◆ Goal of the exercise ◆
Check each line below for the word "paper", and copy those that have it.

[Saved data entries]
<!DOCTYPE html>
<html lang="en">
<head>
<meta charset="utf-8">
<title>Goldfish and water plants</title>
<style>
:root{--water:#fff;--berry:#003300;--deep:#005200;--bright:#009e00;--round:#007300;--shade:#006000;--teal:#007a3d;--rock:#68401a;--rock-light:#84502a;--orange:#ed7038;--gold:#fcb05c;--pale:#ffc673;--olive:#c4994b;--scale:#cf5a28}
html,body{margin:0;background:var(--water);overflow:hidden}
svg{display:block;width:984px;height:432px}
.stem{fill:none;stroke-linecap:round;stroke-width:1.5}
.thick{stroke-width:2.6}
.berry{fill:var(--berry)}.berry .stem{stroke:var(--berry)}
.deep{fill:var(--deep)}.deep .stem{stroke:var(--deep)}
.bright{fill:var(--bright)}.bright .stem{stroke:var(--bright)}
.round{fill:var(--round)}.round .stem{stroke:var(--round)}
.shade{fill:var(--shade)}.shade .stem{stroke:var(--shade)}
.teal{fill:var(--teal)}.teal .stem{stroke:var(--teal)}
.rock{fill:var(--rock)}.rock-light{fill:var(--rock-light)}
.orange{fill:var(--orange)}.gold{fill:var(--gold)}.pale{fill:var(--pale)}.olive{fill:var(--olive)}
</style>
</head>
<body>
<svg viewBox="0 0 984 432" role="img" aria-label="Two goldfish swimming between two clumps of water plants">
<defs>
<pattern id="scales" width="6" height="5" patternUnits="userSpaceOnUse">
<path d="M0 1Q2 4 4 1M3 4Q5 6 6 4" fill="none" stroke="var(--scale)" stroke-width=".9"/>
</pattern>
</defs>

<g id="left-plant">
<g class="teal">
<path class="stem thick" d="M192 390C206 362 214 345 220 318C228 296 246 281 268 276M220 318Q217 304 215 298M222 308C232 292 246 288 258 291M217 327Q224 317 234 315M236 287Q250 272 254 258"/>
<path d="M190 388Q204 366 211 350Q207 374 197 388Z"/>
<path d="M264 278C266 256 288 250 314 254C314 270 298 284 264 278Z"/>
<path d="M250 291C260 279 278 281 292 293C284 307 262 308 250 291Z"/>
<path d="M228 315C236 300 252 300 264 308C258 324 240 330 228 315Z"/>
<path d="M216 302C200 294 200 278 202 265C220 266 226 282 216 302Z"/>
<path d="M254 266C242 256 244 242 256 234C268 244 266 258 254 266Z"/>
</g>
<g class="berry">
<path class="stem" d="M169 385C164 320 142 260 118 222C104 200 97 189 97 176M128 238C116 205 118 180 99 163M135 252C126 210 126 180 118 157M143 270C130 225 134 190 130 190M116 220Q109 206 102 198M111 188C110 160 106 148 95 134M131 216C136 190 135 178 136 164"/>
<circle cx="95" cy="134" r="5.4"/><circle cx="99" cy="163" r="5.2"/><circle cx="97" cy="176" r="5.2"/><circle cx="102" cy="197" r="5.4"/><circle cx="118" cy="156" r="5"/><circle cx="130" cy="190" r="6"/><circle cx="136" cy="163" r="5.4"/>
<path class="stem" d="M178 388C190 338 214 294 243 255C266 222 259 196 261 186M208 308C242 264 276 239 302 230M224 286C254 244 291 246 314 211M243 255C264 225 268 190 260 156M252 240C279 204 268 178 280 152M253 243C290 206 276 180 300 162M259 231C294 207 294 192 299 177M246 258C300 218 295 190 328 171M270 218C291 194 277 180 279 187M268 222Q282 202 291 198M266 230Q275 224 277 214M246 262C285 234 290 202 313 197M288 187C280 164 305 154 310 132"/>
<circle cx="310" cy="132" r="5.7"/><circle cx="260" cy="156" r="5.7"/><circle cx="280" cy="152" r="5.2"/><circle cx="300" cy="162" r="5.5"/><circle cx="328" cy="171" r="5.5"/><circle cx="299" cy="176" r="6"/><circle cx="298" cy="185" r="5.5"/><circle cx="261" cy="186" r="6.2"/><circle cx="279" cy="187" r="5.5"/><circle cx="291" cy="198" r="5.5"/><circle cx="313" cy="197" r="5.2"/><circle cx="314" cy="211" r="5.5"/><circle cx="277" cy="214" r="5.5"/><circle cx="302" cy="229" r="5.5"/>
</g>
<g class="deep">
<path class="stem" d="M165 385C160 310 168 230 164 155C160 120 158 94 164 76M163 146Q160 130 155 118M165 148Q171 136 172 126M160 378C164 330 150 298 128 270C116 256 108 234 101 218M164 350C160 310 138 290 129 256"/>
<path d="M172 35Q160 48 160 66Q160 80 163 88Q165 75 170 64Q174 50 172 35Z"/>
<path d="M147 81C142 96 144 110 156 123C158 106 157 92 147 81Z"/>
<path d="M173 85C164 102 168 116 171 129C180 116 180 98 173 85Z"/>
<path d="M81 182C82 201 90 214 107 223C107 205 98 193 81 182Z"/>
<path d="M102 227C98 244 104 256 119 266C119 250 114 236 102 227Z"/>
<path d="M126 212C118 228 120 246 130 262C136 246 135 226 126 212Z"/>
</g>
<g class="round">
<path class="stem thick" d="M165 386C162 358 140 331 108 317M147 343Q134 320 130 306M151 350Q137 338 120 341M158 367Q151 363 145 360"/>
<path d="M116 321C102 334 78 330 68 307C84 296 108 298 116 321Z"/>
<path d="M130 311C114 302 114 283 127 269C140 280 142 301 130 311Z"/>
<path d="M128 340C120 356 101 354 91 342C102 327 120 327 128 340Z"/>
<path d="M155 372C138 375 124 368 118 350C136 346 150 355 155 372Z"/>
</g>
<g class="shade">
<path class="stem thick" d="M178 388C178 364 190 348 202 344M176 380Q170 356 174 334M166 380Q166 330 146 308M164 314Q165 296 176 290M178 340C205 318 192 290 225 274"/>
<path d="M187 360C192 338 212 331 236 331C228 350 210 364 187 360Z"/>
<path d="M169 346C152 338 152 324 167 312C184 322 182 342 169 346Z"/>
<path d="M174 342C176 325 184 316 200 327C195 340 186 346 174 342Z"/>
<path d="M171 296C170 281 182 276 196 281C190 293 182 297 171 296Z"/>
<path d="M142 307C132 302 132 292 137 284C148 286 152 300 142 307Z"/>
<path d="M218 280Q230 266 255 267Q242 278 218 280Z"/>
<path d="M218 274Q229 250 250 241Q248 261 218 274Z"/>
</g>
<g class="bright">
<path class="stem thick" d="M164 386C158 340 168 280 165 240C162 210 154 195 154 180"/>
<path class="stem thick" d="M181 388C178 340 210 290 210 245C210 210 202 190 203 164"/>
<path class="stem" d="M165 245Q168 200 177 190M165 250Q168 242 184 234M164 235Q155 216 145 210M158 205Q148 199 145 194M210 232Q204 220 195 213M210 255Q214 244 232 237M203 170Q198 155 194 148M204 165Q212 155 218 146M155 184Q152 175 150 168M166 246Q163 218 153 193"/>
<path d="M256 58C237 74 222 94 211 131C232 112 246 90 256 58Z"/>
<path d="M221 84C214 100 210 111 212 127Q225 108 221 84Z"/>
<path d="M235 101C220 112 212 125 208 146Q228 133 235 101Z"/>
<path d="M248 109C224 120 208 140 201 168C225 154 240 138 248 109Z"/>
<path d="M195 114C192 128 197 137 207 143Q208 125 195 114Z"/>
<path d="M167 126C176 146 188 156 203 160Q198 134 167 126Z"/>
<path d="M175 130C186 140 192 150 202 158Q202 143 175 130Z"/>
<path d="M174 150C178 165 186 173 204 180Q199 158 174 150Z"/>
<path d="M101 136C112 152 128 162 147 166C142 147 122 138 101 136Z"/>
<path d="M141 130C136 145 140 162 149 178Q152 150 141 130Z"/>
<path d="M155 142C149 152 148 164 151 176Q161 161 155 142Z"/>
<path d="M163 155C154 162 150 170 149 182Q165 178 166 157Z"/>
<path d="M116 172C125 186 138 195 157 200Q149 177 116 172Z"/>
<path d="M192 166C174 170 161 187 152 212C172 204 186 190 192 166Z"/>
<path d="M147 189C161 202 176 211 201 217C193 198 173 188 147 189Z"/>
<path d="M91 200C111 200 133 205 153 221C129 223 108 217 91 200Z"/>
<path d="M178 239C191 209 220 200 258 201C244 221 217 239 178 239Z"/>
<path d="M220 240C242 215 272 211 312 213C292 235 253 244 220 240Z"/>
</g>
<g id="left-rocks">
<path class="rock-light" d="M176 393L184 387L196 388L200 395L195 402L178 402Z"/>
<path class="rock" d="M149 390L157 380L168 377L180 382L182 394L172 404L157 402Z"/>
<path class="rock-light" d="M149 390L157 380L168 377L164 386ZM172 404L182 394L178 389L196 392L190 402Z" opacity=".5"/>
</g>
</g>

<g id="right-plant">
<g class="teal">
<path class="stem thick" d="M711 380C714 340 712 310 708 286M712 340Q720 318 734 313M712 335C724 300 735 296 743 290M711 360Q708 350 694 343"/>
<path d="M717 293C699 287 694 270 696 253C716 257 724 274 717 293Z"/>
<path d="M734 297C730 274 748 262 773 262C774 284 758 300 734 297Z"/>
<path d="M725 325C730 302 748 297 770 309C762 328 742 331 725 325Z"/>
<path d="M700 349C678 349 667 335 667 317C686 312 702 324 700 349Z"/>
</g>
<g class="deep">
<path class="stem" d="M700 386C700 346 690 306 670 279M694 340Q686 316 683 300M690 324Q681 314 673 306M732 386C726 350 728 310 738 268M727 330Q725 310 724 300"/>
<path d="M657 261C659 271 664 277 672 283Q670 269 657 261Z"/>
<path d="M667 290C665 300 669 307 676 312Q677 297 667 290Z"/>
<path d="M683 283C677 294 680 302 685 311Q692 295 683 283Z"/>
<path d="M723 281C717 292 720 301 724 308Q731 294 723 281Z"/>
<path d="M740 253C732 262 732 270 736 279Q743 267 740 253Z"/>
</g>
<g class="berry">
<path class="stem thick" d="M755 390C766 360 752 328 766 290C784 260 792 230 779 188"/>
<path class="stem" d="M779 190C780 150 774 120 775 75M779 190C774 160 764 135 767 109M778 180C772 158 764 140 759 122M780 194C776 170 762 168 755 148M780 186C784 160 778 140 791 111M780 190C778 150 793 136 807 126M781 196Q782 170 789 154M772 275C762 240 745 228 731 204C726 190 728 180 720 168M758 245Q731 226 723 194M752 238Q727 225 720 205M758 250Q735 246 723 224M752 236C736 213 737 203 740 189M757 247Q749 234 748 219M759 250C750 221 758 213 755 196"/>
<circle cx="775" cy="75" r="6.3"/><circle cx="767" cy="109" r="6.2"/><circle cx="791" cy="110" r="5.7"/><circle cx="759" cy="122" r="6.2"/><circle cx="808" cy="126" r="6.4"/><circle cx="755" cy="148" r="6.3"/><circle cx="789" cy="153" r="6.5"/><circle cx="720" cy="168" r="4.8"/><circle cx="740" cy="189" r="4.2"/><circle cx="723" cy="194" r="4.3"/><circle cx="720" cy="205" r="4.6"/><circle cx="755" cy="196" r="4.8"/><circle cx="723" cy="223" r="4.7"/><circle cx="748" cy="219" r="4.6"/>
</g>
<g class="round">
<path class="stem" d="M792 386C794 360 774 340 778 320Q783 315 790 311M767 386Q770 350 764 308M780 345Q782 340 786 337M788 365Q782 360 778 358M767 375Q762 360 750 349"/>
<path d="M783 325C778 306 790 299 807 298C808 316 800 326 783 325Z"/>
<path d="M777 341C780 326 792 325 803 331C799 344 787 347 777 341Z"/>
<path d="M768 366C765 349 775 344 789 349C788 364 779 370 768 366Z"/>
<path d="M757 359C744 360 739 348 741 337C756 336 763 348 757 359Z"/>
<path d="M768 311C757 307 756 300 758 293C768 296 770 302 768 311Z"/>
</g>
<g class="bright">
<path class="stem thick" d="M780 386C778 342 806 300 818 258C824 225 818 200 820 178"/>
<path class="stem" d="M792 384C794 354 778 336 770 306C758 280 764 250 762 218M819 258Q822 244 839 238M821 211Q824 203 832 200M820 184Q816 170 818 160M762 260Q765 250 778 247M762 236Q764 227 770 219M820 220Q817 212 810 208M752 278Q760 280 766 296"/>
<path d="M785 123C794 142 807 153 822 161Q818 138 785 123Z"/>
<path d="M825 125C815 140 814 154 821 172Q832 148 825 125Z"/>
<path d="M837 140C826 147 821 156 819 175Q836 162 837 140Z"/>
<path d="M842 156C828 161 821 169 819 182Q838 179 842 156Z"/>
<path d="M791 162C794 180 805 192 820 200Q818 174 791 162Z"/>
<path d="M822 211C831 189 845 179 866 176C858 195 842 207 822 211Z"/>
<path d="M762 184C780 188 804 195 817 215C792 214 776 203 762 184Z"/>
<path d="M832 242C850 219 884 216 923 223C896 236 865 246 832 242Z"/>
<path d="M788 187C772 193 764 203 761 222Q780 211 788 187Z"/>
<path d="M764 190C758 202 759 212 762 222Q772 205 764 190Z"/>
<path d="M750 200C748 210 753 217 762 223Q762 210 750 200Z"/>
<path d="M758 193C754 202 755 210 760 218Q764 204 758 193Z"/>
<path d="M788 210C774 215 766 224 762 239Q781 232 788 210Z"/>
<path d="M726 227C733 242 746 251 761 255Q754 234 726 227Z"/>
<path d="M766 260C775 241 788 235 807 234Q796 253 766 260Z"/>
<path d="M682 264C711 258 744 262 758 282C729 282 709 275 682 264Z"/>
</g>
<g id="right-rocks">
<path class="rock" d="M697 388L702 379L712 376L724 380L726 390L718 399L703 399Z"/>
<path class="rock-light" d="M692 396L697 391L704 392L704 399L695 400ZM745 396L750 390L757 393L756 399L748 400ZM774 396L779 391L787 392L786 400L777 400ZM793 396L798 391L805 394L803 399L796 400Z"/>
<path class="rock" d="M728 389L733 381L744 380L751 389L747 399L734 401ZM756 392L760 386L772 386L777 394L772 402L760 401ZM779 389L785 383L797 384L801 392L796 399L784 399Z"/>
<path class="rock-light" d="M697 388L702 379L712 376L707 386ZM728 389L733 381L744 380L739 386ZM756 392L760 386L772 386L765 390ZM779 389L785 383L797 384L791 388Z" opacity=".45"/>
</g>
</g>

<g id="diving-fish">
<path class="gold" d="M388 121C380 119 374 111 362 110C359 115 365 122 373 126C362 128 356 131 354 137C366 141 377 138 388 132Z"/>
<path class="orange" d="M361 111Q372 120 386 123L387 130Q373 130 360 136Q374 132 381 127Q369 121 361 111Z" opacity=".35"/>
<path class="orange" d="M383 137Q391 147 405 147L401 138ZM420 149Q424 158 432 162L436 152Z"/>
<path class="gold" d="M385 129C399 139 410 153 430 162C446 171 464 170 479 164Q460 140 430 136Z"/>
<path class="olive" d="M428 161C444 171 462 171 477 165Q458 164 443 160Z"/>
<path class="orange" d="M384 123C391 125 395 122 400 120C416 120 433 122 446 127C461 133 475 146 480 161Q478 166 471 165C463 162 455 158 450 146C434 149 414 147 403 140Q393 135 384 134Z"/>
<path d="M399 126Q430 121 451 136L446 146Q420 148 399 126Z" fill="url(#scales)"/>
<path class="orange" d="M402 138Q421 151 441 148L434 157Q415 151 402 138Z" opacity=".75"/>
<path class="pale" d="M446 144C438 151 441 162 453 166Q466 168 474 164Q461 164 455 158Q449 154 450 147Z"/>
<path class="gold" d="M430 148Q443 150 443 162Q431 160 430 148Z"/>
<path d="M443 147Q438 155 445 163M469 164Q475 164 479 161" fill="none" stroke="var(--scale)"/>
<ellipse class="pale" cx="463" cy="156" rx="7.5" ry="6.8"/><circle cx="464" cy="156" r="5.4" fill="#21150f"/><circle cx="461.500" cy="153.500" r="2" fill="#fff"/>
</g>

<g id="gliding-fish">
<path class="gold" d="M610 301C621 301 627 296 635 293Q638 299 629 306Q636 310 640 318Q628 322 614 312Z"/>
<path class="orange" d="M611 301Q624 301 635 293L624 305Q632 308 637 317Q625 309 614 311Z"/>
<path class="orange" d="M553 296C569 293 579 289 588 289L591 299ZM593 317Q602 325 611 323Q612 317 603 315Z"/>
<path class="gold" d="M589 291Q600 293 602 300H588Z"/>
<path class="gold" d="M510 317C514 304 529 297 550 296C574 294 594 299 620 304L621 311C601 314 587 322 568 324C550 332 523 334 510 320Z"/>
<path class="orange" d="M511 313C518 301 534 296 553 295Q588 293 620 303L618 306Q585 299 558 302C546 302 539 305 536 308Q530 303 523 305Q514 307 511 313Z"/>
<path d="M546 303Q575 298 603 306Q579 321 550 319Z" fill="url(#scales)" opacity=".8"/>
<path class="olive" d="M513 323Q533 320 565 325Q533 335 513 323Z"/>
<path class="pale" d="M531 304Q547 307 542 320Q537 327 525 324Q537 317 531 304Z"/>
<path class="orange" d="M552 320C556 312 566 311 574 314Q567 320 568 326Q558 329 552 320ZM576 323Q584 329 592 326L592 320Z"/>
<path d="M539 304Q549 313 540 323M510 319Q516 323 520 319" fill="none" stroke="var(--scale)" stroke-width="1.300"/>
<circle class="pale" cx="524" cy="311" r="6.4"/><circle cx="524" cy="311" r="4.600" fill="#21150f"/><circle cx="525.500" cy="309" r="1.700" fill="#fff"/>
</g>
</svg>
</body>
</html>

==

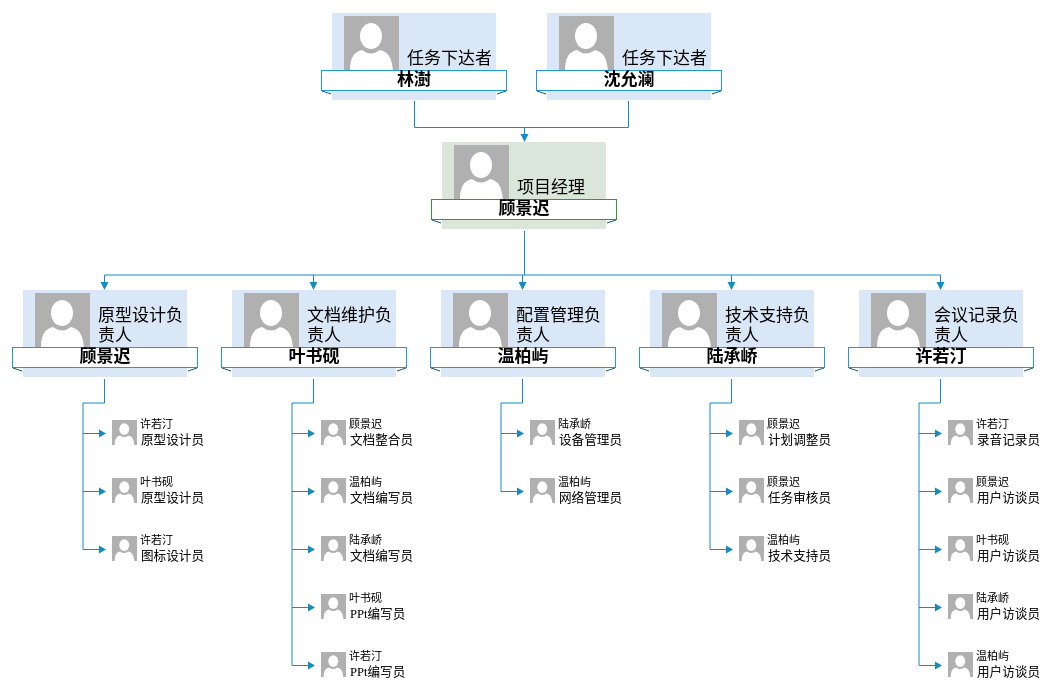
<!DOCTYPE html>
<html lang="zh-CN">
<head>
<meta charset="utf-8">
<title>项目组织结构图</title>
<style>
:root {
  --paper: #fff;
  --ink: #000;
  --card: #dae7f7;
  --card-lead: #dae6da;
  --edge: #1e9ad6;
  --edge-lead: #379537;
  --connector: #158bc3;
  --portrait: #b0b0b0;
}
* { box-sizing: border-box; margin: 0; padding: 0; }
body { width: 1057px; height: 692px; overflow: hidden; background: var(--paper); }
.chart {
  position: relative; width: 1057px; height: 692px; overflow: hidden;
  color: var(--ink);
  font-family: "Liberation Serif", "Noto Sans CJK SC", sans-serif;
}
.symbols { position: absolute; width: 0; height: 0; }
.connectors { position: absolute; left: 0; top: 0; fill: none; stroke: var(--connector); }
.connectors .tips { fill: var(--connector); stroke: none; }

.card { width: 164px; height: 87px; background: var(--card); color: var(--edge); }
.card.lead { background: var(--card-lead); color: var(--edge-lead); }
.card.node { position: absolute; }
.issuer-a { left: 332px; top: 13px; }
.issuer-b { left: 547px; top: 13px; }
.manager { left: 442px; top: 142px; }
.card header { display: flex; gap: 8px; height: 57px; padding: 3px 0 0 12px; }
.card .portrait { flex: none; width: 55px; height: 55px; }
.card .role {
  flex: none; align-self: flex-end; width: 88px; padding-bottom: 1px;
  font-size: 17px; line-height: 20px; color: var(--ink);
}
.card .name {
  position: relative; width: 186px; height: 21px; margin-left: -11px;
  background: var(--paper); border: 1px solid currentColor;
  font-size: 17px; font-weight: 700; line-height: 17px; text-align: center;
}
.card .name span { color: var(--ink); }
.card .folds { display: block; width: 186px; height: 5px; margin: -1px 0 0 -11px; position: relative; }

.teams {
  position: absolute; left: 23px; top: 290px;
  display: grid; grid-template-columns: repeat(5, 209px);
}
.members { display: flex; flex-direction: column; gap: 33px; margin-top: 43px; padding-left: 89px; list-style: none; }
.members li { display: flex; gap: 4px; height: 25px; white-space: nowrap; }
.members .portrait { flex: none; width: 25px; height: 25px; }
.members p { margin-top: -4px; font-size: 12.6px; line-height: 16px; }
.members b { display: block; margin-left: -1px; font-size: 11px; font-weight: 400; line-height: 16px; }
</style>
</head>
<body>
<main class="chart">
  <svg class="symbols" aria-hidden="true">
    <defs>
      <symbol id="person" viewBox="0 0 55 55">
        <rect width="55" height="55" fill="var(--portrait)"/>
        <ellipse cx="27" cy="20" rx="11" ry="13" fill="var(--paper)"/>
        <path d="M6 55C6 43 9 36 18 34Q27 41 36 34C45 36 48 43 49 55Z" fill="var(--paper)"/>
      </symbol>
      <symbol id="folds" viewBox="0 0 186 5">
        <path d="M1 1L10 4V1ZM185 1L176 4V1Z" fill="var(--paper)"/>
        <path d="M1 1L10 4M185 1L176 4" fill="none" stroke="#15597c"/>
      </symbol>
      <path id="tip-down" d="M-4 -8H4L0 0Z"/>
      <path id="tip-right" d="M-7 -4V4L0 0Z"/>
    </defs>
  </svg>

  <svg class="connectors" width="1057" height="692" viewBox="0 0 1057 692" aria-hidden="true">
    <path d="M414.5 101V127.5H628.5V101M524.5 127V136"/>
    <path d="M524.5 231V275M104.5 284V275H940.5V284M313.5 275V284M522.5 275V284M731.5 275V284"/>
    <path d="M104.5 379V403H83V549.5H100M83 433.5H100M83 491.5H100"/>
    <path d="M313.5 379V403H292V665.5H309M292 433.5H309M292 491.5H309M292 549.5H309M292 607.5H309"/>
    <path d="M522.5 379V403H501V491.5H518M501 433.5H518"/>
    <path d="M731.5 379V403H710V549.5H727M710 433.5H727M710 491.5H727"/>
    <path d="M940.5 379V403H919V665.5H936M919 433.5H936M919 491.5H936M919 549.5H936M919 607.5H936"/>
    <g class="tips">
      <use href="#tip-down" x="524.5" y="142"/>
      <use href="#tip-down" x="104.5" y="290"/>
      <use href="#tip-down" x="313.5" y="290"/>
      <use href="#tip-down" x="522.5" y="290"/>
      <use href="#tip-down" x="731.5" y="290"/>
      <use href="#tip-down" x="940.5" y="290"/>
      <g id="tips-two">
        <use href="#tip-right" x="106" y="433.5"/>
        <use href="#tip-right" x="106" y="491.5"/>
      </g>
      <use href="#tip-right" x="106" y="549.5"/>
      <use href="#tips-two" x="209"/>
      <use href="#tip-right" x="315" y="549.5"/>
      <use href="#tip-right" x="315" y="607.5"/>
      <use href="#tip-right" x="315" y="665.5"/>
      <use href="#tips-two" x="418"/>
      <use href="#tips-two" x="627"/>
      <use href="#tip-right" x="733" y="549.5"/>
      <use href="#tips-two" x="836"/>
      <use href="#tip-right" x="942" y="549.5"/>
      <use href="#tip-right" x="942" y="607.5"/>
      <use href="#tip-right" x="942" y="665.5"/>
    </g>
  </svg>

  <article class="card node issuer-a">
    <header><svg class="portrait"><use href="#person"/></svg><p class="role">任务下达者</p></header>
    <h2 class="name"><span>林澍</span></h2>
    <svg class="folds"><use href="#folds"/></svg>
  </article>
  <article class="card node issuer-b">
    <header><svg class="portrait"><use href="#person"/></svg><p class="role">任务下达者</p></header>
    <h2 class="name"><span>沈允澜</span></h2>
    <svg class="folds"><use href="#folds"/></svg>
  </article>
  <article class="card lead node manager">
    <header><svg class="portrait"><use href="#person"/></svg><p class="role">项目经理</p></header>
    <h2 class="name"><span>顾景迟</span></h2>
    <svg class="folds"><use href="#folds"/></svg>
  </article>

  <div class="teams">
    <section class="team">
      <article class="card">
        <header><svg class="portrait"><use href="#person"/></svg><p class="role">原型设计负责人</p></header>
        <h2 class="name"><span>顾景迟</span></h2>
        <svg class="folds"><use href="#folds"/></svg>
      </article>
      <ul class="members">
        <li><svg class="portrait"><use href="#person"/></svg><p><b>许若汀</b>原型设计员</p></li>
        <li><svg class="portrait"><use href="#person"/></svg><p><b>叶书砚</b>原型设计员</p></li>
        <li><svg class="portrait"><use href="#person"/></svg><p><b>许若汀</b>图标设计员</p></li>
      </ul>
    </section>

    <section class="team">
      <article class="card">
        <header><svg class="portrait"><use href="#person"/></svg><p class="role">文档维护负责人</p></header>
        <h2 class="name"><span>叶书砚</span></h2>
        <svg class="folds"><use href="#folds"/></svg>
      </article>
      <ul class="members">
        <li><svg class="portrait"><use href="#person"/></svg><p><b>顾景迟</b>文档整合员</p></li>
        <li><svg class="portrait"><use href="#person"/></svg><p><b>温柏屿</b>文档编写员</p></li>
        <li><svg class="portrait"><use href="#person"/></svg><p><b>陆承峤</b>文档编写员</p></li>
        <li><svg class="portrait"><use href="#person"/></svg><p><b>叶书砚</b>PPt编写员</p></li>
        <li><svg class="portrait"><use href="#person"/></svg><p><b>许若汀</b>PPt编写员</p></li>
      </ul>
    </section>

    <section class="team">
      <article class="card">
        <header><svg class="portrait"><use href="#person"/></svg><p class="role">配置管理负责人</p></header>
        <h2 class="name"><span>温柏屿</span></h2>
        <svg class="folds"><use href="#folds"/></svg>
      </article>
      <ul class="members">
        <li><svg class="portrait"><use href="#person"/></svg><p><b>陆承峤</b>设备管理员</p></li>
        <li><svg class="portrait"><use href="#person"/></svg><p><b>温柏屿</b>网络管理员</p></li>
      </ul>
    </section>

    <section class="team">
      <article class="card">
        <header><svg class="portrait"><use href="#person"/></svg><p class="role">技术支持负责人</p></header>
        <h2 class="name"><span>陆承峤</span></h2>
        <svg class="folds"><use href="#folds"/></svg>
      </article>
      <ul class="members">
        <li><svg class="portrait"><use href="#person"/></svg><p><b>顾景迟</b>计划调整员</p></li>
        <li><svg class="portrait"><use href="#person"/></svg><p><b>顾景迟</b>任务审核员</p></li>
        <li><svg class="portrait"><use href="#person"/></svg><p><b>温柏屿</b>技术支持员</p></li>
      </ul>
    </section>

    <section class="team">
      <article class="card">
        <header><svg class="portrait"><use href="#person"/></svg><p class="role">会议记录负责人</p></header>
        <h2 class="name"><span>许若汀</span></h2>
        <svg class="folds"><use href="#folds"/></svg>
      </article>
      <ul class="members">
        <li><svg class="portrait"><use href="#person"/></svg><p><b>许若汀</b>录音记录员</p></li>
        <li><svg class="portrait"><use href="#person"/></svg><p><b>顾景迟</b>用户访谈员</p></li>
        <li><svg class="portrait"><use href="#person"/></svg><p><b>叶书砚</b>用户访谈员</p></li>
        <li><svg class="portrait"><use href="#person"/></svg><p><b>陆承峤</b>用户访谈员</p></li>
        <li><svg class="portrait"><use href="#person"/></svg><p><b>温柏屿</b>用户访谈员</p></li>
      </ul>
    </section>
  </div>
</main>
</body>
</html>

◆ Result of this task ◆
  --paper: #fff;
body { width: 1057px; height: 692px; overflow: hidden; background: var(--paper); }
  background: var(--paper); border: 1px solid currentColor;
        <ellipse cx="27" cy="20" rx="11" ry="13" fill="var(--paper)"/>
        <path d="M6 55C6 43 9 36 18 34Q27 41 36 34C45 36 48 43 49 55Z" fill="var(--paper)"/>
        <path d="M1 1L10 4V1ZM185 1L176 4V1Z" fill="var(--paper)"/>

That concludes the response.